In you, O mother, the divine image was strictly preserved; taking up your cross, you followed Christ. You taught us by example how to spurn the flesh, for it passes away, and how to care for the soul, which is immortal. Therefore, O venerable Euphrosyna, your soul rejoices with the angels.
When you longed for life in the highest, you turned away from the longest delight of the world. You put on the clothing of a man, all beautiful one, and abandoned your earthly betrothed for Christ your Bridegroom before the time.
2 Corinthians 6: 1-10
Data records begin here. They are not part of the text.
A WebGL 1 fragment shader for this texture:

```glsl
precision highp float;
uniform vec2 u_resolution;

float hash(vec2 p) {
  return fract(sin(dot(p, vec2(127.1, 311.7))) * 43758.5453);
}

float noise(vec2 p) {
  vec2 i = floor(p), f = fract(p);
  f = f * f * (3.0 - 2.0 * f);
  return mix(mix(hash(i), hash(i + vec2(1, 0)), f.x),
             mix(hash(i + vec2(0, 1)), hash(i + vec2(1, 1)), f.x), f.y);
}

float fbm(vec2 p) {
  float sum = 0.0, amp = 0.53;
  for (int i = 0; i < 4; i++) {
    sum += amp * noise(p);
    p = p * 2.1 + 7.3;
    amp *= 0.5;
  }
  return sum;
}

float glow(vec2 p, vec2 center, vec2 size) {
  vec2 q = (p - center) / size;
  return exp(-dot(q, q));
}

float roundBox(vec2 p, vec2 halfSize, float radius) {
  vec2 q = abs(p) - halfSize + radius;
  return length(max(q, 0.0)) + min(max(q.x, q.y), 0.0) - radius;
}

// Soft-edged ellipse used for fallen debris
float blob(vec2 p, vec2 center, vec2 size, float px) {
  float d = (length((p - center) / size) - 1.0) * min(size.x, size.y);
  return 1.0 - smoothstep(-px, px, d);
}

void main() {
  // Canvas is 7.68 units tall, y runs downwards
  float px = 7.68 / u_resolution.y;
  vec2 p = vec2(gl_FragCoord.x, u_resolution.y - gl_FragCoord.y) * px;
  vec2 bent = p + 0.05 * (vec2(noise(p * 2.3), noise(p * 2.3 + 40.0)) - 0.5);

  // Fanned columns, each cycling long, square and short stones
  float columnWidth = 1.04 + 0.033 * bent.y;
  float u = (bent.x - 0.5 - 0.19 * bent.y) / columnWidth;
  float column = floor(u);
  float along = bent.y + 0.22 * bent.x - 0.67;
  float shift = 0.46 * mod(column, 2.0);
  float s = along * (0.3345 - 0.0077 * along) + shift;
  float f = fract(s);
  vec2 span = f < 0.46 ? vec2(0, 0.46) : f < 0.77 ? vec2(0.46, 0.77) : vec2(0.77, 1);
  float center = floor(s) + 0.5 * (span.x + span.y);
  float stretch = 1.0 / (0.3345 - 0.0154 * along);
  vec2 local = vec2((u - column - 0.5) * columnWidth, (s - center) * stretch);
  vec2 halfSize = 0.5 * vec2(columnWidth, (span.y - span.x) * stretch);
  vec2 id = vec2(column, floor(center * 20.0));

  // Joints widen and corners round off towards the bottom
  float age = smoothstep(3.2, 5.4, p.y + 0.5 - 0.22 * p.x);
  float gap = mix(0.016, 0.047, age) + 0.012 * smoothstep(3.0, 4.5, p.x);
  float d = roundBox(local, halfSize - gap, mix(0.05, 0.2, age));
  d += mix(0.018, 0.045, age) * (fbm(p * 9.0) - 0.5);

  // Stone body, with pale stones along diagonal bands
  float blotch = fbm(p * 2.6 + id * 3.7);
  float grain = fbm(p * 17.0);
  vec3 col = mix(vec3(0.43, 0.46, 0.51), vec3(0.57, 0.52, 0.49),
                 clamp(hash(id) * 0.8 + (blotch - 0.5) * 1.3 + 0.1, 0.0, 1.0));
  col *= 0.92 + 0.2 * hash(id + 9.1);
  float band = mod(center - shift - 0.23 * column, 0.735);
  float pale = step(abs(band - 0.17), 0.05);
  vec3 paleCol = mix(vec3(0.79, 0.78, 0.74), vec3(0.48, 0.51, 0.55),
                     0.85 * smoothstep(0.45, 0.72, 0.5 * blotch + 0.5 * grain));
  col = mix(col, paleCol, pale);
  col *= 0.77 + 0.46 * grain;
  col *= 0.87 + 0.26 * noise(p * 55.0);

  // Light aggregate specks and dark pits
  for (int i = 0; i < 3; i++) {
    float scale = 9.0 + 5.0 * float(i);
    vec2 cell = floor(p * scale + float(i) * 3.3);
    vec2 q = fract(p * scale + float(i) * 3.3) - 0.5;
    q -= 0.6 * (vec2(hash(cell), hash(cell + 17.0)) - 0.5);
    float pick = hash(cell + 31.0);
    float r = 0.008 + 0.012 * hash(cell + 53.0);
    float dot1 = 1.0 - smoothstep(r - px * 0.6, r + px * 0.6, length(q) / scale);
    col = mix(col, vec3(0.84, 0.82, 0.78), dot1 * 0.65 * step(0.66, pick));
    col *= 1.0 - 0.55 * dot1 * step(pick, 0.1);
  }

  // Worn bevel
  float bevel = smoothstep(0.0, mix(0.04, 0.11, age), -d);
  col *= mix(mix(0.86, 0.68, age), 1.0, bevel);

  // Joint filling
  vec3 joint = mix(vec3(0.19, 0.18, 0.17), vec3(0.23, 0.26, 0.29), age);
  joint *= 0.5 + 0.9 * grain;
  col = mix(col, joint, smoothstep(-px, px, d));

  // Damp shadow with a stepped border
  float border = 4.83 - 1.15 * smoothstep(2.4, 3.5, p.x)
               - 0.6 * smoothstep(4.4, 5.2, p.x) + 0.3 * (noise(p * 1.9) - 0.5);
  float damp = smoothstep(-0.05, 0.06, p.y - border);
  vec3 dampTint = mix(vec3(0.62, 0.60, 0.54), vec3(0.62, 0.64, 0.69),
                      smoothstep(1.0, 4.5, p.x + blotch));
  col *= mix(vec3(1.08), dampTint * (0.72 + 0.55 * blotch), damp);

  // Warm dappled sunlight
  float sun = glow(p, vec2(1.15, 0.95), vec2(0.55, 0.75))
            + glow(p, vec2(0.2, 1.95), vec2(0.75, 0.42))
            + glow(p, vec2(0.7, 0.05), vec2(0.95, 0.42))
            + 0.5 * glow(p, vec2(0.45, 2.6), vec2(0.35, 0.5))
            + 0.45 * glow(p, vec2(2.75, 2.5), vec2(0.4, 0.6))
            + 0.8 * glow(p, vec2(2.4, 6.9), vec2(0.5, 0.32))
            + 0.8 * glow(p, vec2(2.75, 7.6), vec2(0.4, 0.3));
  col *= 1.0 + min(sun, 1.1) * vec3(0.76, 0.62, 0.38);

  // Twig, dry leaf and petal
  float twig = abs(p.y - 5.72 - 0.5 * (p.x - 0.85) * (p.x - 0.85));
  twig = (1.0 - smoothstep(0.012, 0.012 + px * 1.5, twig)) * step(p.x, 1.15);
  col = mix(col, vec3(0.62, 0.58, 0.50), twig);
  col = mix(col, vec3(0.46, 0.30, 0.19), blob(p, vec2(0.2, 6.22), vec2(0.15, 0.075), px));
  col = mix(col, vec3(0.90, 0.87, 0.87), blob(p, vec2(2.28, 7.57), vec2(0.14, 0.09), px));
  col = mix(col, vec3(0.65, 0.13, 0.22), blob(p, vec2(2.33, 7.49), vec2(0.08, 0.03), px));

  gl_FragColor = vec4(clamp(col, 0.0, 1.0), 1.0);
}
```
Brothers and sisters: As your fellow workers we beg you not to receive the grace from God in vain. For he says, “In an acceptable time I have heard you; on a day of salvation I have helped you.” Now is the acceptable time! Now is the day of salvation! We avoid giving anyone offense, so that our ministry may not be blamed. On the contrary, in all that we do we strive to present ourselves as ministers of God, acting with patient endurance amid trials, difficulties, distresses, beatings, imprisonments, and riots; as men familiar with hard work, sleepless nights, and fastings; conducting ourselves with innocence, knowledge, and patience, in the Holy Spirit, in sincere love as men with the message of truth and the power of God; wielding the weapons of righteousness with right hand and left, whether honored or dishonored; spoken of well or ill. We are called imposters, yet we are truthful; nobodies who in fact are well known; dead, yet here we are alive; punished, but not put to death; sorrowful, though we are always rejoicing; poor, yet we enrich many. We seem to have nothing, yet everything is ours!
Luke 5: 1-11
At that time as Jesus stood by the Lake of Gennesaret, and the crowd pressed in on him to hear the word of God, he saw two boats moored by the side of the lake; the fisherman had disembarked and were washing their nets. He got into one of the boats, the other belonging to Simon, and asked him to pull out a short distance from the shore; then, remaining seated, he continued to teach the crowds from the boat. When he had finished speaking he said to Simon, “Put out into deep water and lower your net for a catch.” Simon answered, “Master, we have been hard at work all night long and have caught nothing; but if you say so, I will lower the nets.” Upon doing this they caught such a great number of fish that their nets were at the breaking point. They signaled to their mates in the other boat to come and help them. These came, and together they filled the two boats until they nearly sank.
At the sight of this, Simon Peter fell at the knees of Jesus saying, “Leave me, Lord. I am a sinful man.” For indeed, amazement at the catch they had made seized him and all his shipmates, as well as James and John, the sons of Zebedee, who were partners with Simon. Jesus said to Simon, “So not be afraid. From now on you will be catching men.” With that they brought their boats to land, left everything, and became his followers.
Icon courtesy of Jack Figel, Eastern Christian Publications – ecpubs.com
Saturday, September 24 –